Former Prime Minister Ehud Olmert dismissed Saturday reports linking him to the Holyland bribery affair and suggesting he may soon be detained.
Speaking to Ynet, Olmert said: "In recent days, under cover of a gag order, attempts have been made to link me to things and acts that are unconnected to me."
"This happened in respect to similar affairs in the past, where baseless serious suspicions and charges against me were disproved," he said. "This is what's happening this time too."
"As I claimed all along, and as had been proven to be absolutely true thus far, I've never taken a bribe in my life," the former PM said.
The former PM, who is currently in Spain in order to attend a soccer game, told Channel 2 earlier Saturday that he was surprised by reports that he was linked to the Holyland affair, which a judge said was among "the gravest in Israel's history."
"I traveled aboard about two weeks ago in line with a plan that was scheduled in advance many weeks ago," he said. "I heard about the reports. I must say that nobody approached me or my attorneys – even though my lawyers met with state prosecutors at court only two days ago."
The former PM, who served as Jerusalem's mayor at the time the grandiose Holyland project – which some refer to as "monstrous" – was approved, added that "I don't understand what's the commotion all about. I am of course surprised and deny any link to all the hints made about this subject."
Olmert added that he will return to Israel on the weekend as planned.

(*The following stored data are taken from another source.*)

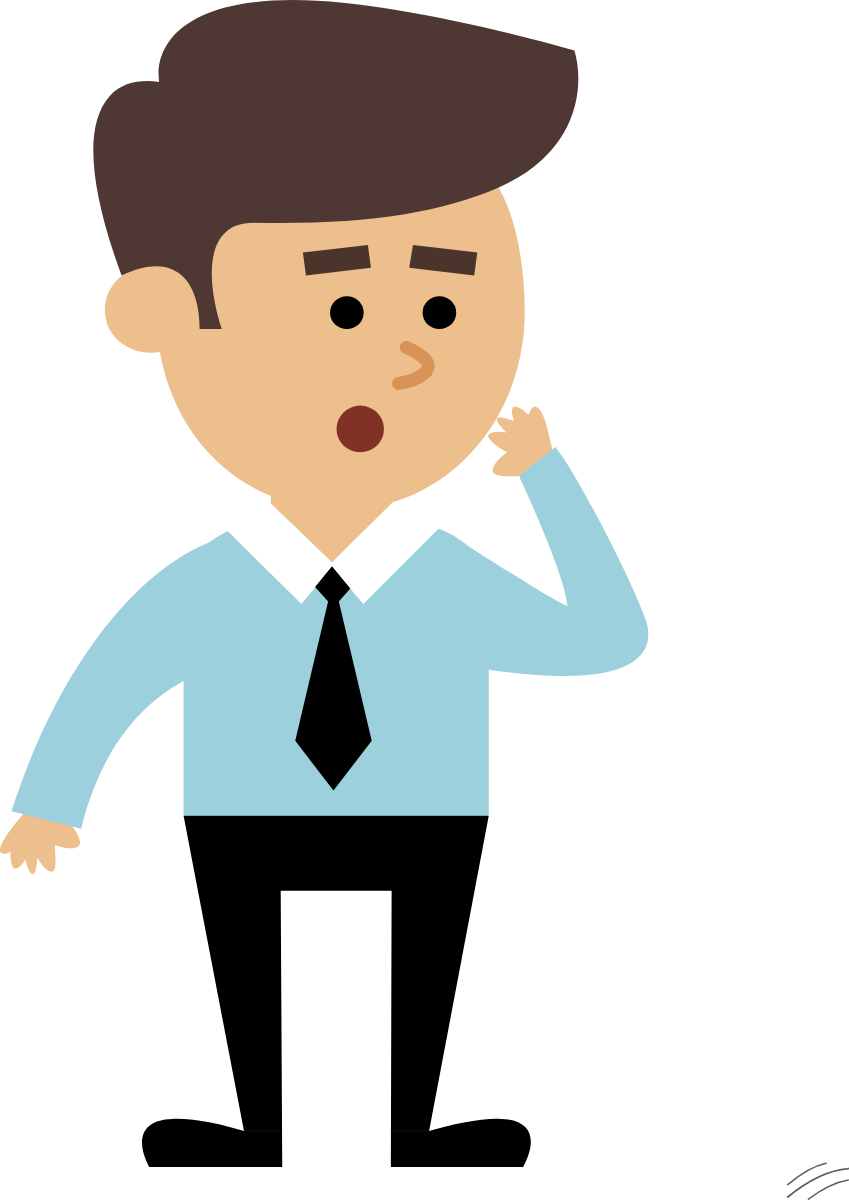
<!DOCTYPE html>
<html lang="en">
<head>
<meta charset="utf-8">
<title>Puzzled office worker</title>
<style>
:root {
  --paper: #ffffff;
  --skin: #edbf8c;
  --hair: #4f3833;
  --brow: #4a342b;
  --nose: #d89456;
  --mouth: #813126;
  --shirt: #9cd0dc;
  --ink: #000000;
  --seam: #1c1c1c;
  --stroke: #606060;
}
html, body { margin: 0; padding: 0; background: var(--paper); overflow: hidden; }
.figure { display: block; width: 849px; height: 1200px; }
.skin { fill: var(--skin); }
.hair { fill: var(--hair); }
.brow { fill: var(--brow); }
.nose { fill: none; stroke: var(--nose); stroke-width: 17; stroke-linecap: round; stroke-linejoin: round; }
.mouth { fill: var(--mouth); }
.shirt { fill: var(--shirt); }
.collar { fill: var(--paper); }
.ink { fill: var(--ink); }
.seam { fill: none; stroke: var(--seam); stroke-width: .8; }
.motion { fill: none; stroke: var(--stroke); stroke-linecap: round; }
</style>
</head>
<body>
<svg class="figure" viewBox="0 0 1110 1568" preserveAspectRatio="none" role="img" aria-label="Worried man in a blue shirt and black tie, scratching his head">
  <g id="hands" class="skin">
    <path d="M32 1062C16 1080-2 1104 0 1113C4 1118 9 1115 14 1113C13 1122 15 1135 20 1135C26 1134 30 1128 33 1123C35 1130 38 1142 43 1142C47 1141 48 1130 49 1121C54 1129 61 1139 68 1139C76 1136 71 1115 72 1104C80 1107 100 1112 104 1104C107 1096 98 1085 92 1076Z"/>
    <path d="M682 622C665 623 644 623 644 615C645 605 655 597 663 591C652 585 638 575 638 569C643 563 652 564 662 565C656 559 648 551 650 547C655 543 664 548 672 550C669 542 668 533 672 531C679 531 686 537 691 542C693 536 696 531 700 531C712 534 717 567 723 590Z"/>
  </g>
  <g id="head">
    <path class="skin" d="M652 245C677 290 686 352 686 408C686 530 610 628 514 656L434 735L354 658V648C280 618 225 550 209 460C170 466 137 440 137 405C137 388 145 371 160 360L200 200H640Z"/>
    <path class="hair" d="M159 360C119 252 108 165 143 126C160 107 184 104 208 107C202 58 240 0 383 0C490 0 648 37 751 66C765 113 756 199 652 245C572 280 470 294 331 291C264 291 271 372 290 430H261C261 362 225 328 159 360Z"/>
    <g id="brows" class="brow">
      <path d="M396 330L481 320L485 350L400 360Z"/>
      <path d="M540 320L624 330L620 360L535 350Z"/>
    </g>
    <g id="eyes" class="ink">
      <ellipse cx="453.500" cy="408.500" rx="22" ry="21.500"/>
      <ellipse cx="574.500" cy="408.500" rx="22" ry="21.500"/>
    </g>
    <path class="nose" d="M531 454C546 460 560 470 560 478C560 488 545 497 521 501"/>
    <ellipse class="mouth" cx="471" cy="560.500" rx="31" ry="30.500"/>
  </g>
  <g id="outfit">
    <path class="shirt" d="M298 694L394 789L434 742L475 789L573 691C588 696 600 704 613 714C655 741 728 787 742 792C739 758 703 675 679 623C690 611 710 598 726 584C750 612 824 752 845 812C860 862 815 901 639 875V1066H240V890C175 925 129 990 106 1083L15 1060C75 875 175 749 273 709C281 703 290 698 298 694Z"/>
    <path class="collar" d="M354 658L434 735L514 656L573 691L475 789L434 740L394 789L298 694Z"/>
    <path class="ink" d="M434 740L458 769L443 786L486 968L436 1033L386 968L429 786L412 767Z"/>
    <path class="ink" d="M240 1066H639L561 1478C590 1469 630 1461 654 1462C696 1463 703 1489 684 1525H511L512 1164H367L369 1525H195C176 1488 186 1463 225 1462C255 1461 290 1469 319 1478Z"/>
    <path class="seam" d="M319 1478H368M511 1478H561"/>
  </g>
  <g id="motion-lines" class="motion">
    <path stroke-width="2" d="M1030 1548Q1057 1525 1080 1520"/>
    <path stroke-width="2.600" d="M1030 1564Q1072 1530 1109 1527"/>
    <path stroke-width="2" d="M1057 1567Q1085 1546 1109 1542"/>
  </g>
</svg>
</body>
</html>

"In the event the police wish to talk to me or interrogate me they will summon me, and as I did before as a prime minister on many occasions I will of course show up and fulfill my duty," he said.